5. Fleury RN. Difficulties in the use of Ridley and Jopling classification: a morphological analysis. Hansenologia internationalis 14:101-106, 1989.         [ Links ]

6. Fleury RN, Bacchi CE. S-100 protein and immunoperoxidase technique as an aid in the histopathologic diagnosis of leprosy. International Journal of Leprosy and Other Mycobacterial Diseases 55:338-344, 1987.         [ Links ]

7. Neves RG, Hahn MD, Bechelli LM, Melchior Jr E, Pagnano PM, Haddad N. Comparative analysis between clinical diagnosis and histopathologic examinations carried out aocording to the criteria of the Madrid and Ridley-Jopling classifications. Hansenologia internationalis 7:8-14, 1982.         [ Links ]

8. Porichha D, Misra AK, Dhariwal AC, Samal RC, Reddy BN. Ambiguities in leprosy histopathology. International Journal of Leprosy and Other Mycobacterial Diseases 61:428-432, 1993.         [ Links ]

9. Ridley DS. Histological classification and the immunological spectrum of leprosy. Bulletin of the World Health Organization 51:451-464, 1974.         [ Links ]

10. Ridley DS, Jopling WH. Classification of Leprosy according to immunity. A five group system. International Journal of Leprosy 34:255-273, 1966.         [ Links ]
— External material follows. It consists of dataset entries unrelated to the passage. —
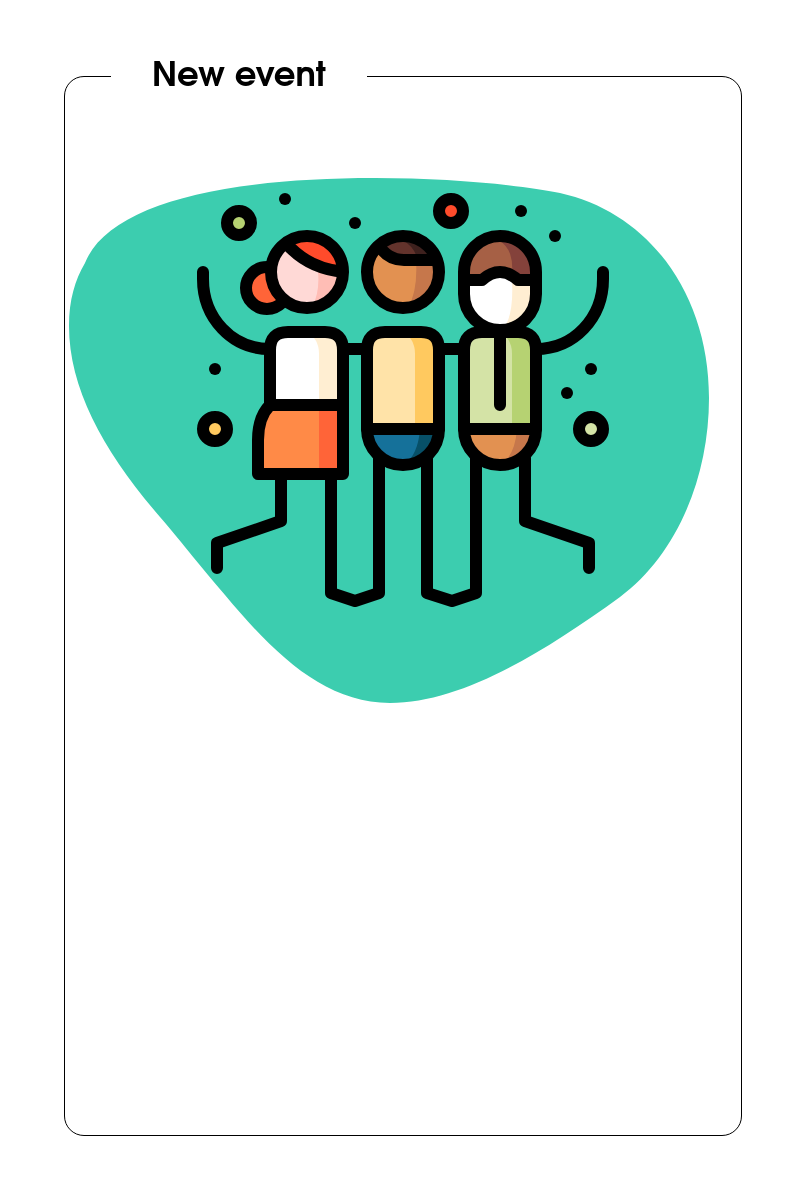
<!DOCTYPE html>
<html lang="en">
<head>
<meta charset="utf-8">
<title>New event</title>
<style>
:root {
  --paper: #fff;
  --ink: #000;
  --mint: #3ccdaf;
  --red: #ff4b2b;
  --orange: #ff8a47;
  --coral: #ff6438;
  --pink: #ffd9d6;
  --pink-shade: #ffbdb5;
  --cream: #ffeed2;
  --sand: #ffe3a8;
  --amber: #ffc95f;
  --tan: #e29151;
  --tan-shade: #c6774b;
  --brown: #a66045;
  --brown-shade: #84423b;
  --dark-hair: #63332c;
  --dark-hair-shade: #3e211e;
  --blue: #15719a;
  --blue-shade: #075068;
  --lime: #d4e3a6;
  --lime-shade: #b6d272;
}
* { box-sizing: border-box; margin: 0; }
html, body { width: 806px; height: 1200px; overflow: hidden; background: var(--paper); }
.event { position: relative; width: 806px; height: 1200px; }
.frame {
  position: absolute; left: 64px; top: 76px; width: 678px; height: 1060px;
  border: 1px solid var(--ink); border-radius: 20px;
}
.title {
  position: absolute; left: 111px; top: 52px; width: 256px; height: 50px;
  background: var(--paper); color: var(--ink); text-align: center; white-space: nowrap;
  font: 700 34px/50px "TeX Gyre Adventor", Inter, sans-serif;
}
.illustration { position: absolute; left: 0; top: 0; }
.outline { fill: none; stroke: var(--ink); stroke-width: 12; stroke-linecap: round; stroke-linejoin: round; }
.ring { stroke: var(--ink); stroke-width: 12; }
</style>
</head>
<body>
<main class="event">
  <div class="frame"></div>
  <h1 class="title">New event</h1>
  <svg class="illustration" width="806" height="1200" viewBox="0 0 806 1200" role="img" aria-label="Three friends dancing arm in arm with confetti">
    <defs>
      <circle id="head" cx="307" cy="272" r="36"/>
      <path id="bearded-head" d="M464 272a36 36 0 0 1 72 0V294a36 36 0 0 1-72 0Z"/>
      <path id="torso" d="M367 350Q367 332 385 332H421Q439 332 439 350V429a36 36 0 0 1-72 0Z"/>
      <path id="skirt" d="M270 405Q258 417 258 440V474H343V405Z"/>
      <path id="blouse" d="M270 405V350Q270 332 288 332H325Q343 332 343 350V405Z"/>
      <clipPath id="head-clip"><use href="#head"/></clipPath>
      <clipPath id="bearded-clip"><use href="#bearded-head"/></clipPath>
      <clipPath id="torso-clip"><use href="#torso"/></clipPath>
      <clipPath id="blouse-clip"><use href="#blouse"/></clipPath>
    </defs>

    <path id="blob" fill="var(--mint)" d="M85 263C108 205 220 178 375 178C450 178 520 185 560 193C650 213 709 295 709 398C709 480 675 556 620 597C540 655 460 703 390 703C325 703 275 655 225 595C195 560 180 540 160 517C105 453 69 390 69 326C69 300 75 280 85 263Z"/>

    <g id="confetti">
      <g fill="var(--ink)">
        <circle cx="285" cy="199" r="6"/>
        <circle cx="355" cy="223" r="6"/>
        <circle cx="521" cy="211" r="6"/>
        <circle cx="555" cy="236" r="6"/>
        <circle cx="215" cy="369" r="6"/>
        <circle cx="591" cy="369" r="6"/>
        <circle cx="567" cy="393" r="6"/>
      </g>
      <g class="ring">
        <circle cx="239" cy="223" r="12" fill="var(--lime-shade)"/>
        <circle cx="451" cy="211" r="12" fill="var(--red)"/>
        <circle cx="215" cy="429" r="12" fill="var(--amber)"/>
        <circle cx="591" cy="429" r="12" fill="var(--lime)"/>
      </g>
    </g>

    <g id="arms-and-legs" class="outline">
      <path d="M203 272V279C203 318 232 349 270 349"/>
      <path d="M603 272V279C603 318 574 349 536 349"/>
      <path d="M343 349H367M439 349H464"/>
      <path d="M281 476V521L217 543V568"/>
      <path d="M331 474V593L355 601L379 593V458"/>
      <path d="M427 458V593L452 601L476 593V458"/>
      <path d="M525 458V521L589 543V568"/>
    </g>

    <g id="woman">
      <circle class="ring" cx="267" cy="288" r="21" fill="var(--coral)"/>
      <g clip-path="url(#head-clip)">
        <use href="#head" fill="var(--pink)"/>
        <path fill="var(--pink-shade)" d="M316 236H343V308H312Q320 292 318 272Z"/>
        <path fill="var(--red)" d="M286 236H345V272Q310 268 286 243Z"/>
        <path class="outline" d="M286 243Q308 269 345 272"/>
      </g>
      <use href="#head" class="outline"/>
      <g clip-path="url(#blouse-clip)">
        <use href="#blouse" fill="var(--paper)"/>
        <path fill="var(--cream)" d="M306 332H343V405H319V354Q319 338 306 332Z"/>
      </g>
      <use href="#skirt" fill="var(--orange)"/>
      <rect x="319" y="405" width="24" height="69" fill="var(--coral)"/>
      <use href="#blouse" class="outline"/>
      <use href="#skirt" class="outline"/>
    </g>

    <g id="man">
      <g transform="translate(96 0)">
        <g clip-path="url(#head-clip)">
          <use href="#head" fill="var(--tan)"/>
          <path fill="var(--tan-shade)" d="M320 236H343V308H312Q322 290 320 260Z"/>
          <path fill="var(--dark-hair)" d="M280 236H343V260H308Q291 260 282 246Z"/>
          <path fill="var(--dark-hair-shade)" d="M306 236H343V260H322Q318 246 306 240Z"/>
          <path class="outline" d="M282 244Q291 260 308 260H343"/>
        </g>
        <use href="#head" class="outline"/>
      </g>
      <g clip-path="url(#torso-clip)">
        <use href="#torso" fill="var(--sand)"/>
        <path fill="var(--amber)" d="M402 332H439V429H415V354Q415 338 402 332Z"/>
        <rect x="367" y="429" width="72" height="40" fill="var(--blue)"/>
        <path fill="var(--blue-shade)" d="M420 429H439V465H404Q418 455 420 429Z"/>
      </g>
      <use href="#torso" class="outline"/>
      <path class="outline" d="M367 429H439"/>
    </g>

    <g id="bearded-man">
      <g transform="translate(97 0)">
        <g clip-path="url(#torso-clip)">
          <use href="#torso" fill="var(--lime)"/>
          <path fill="var(--lime-shade)" d="M402 332H439V429H415V354Q415 338 402 332Z"/>
          <rect x="367" y="429" width="72" height="40" fill="var(--tan)"/>
          <path fill="var(--tan-shade)" d="M420 429H439V465H404Q418 455 420 429Z"/>
        </g>
        <use href="#torso" class="outline"/>
        <path class="outline" d="M367 429H439M403 332V405"/>
      </g>
      <g clip-path="url(#bearded-clip)">
        <use href="#bearded-head" fill="var(--paper)"/>
        <path fill="var(--cream)" d="M512 280H536V330H502Q514 318 512 280Z"/>
        <path fill="var(--brown)" d="M464 236H536V280H518Q500 264 482 280H464Z"/>
        <path fill="var(--brown-shade)" d="M500 236H536V280H518L512 274Q514 250 500 241Z"/>
      </g>
      <path class="outline" d="M464 280H482Q500 264 518 280H536"/>
      <use href="#bearded-head" class="outline"/>
    </g>
  </svg>
</main>
</body>
</html>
Centro de Pesquisas Gonçalo Moniz da Fundação Oswaldo Cruz, Salvador, BA.
Address to: Dr. Aryon de Almeida Barbosa Jr. Centro de Pesquisas Gonçalo Moniz/ FIOCRUZ. R. Valdemar Falcão 121, Brotas, 40295-001 Salvador, BA, Brasil. 
Tel: (071) 356-0788; Fax:(071) 356-4292
E-mail: aryon@cpqgm.fiocruz.br
Recebido para publicação em 12/09/97.